TO DO ▸
Whenever a line in the material below contains "style", copy that line.

==== DATA PROVIDED

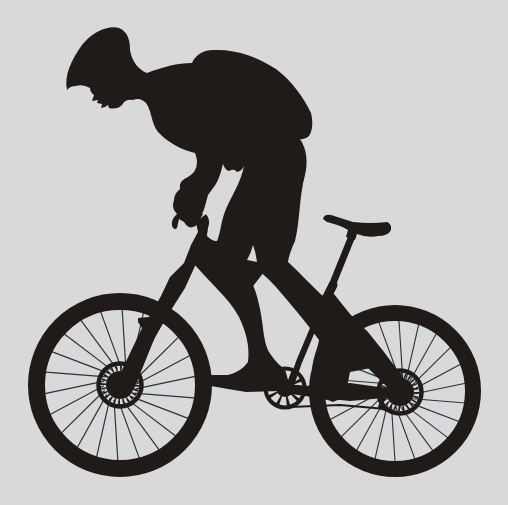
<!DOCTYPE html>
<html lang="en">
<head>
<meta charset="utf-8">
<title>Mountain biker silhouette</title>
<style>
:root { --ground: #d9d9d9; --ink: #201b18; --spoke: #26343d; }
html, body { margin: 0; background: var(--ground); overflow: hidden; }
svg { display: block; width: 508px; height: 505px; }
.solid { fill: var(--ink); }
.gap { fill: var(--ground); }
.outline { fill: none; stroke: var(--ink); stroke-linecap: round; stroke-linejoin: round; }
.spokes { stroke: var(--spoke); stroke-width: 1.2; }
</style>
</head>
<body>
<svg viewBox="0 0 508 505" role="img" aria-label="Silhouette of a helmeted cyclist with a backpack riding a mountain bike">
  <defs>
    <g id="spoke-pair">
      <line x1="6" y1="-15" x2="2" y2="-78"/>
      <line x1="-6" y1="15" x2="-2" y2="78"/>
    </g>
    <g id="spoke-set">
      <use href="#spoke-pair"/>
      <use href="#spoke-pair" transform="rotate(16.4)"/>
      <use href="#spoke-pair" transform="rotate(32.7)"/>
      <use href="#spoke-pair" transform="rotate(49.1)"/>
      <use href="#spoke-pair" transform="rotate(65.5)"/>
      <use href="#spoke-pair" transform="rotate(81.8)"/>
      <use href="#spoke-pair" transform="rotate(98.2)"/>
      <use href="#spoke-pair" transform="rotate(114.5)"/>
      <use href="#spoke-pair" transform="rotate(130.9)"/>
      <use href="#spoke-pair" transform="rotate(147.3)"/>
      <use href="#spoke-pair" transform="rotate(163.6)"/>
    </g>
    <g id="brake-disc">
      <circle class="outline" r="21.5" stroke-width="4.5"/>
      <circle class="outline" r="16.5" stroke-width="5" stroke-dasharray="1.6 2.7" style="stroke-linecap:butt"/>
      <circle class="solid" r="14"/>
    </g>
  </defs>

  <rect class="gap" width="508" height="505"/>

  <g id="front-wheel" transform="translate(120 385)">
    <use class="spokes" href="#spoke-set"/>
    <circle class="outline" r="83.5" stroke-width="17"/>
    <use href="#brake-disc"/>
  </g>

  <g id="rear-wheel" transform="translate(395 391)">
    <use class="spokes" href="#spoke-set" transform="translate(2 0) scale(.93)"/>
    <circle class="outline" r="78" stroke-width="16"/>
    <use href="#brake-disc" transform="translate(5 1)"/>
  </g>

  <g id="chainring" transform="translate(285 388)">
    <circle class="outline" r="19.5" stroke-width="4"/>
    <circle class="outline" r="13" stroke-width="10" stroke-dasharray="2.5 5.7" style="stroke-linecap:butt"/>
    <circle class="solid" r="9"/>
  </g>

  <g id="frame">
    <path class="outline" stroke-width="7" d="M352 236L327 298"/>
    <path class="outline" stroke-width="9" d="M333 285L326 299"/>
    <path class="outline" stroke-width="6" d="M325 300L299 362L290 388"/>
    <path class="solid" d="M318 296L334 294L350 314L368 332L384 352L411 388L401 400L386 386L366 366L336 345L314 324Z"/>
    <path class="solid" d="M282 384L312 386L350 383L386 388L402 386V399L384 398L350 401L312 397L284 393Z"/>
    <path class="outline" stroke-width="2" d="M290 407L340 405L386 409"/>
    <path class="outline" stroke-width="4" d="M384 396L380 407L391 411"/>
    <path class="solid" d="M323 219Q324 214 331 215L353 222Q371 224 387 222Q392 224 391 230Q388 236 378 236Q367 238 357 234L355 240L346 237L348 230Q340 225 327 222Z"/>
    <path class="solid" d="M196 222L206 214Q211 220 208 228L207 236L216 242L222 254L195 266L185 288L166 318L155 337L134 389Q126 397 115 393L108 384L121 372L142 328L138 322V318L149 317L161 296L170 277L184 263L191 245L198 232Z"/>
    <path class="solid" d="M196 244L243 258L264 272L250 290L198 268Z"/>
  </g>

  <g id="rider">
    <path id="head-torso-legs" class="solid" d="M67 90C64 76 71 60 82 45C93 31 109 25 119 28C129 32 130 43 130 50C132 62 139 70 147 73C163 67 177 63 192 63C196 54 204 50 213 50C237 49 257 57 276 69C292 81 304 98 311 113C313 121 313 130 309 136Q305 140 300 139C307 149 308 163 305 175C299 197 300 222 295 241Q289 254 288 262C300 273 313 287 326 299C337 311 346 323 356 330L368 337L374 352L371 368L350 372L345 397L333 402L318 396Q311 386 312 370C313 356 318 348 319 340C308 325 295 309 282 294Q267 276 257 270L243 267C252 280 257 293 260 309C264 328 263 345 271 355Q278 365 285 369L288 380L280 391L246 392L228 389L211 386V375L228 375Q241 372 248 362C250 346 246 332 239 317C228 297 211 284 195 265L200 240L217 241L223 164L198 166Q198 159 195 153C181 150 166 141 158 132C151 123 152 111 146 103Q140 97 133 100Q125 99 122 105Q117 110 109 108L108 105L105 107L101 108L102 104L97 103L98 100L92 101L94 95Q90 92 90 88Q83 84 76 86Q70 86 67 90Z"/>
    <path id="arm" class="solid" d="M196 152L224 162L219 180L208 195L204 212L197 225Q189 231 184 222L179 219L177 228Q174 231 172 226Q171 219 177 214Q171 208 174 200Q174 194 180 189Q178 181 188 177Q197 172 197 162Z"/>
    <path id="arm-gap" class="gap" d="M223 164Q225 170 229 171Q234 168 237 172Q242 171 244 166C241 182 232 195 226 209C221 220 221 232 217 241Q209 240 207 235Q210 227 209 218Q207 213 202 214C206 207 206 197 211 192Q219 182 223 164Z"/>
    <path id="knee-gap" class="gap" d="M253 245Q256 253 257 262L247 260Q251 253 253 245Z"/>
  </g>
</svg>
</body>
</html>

========

WRITTEN RESPONSE ▸
<style>
</style>
      <circle class="outline" r="16.5" stroke-width="5" stroke-dasharray="1.6 2.7" style="stroke-linecap:butt"/>
    <circle class="outline" r="13" stroke-width="10" stroke-dasharray="2.5 5.7" style="stroke-linecap:butt"/>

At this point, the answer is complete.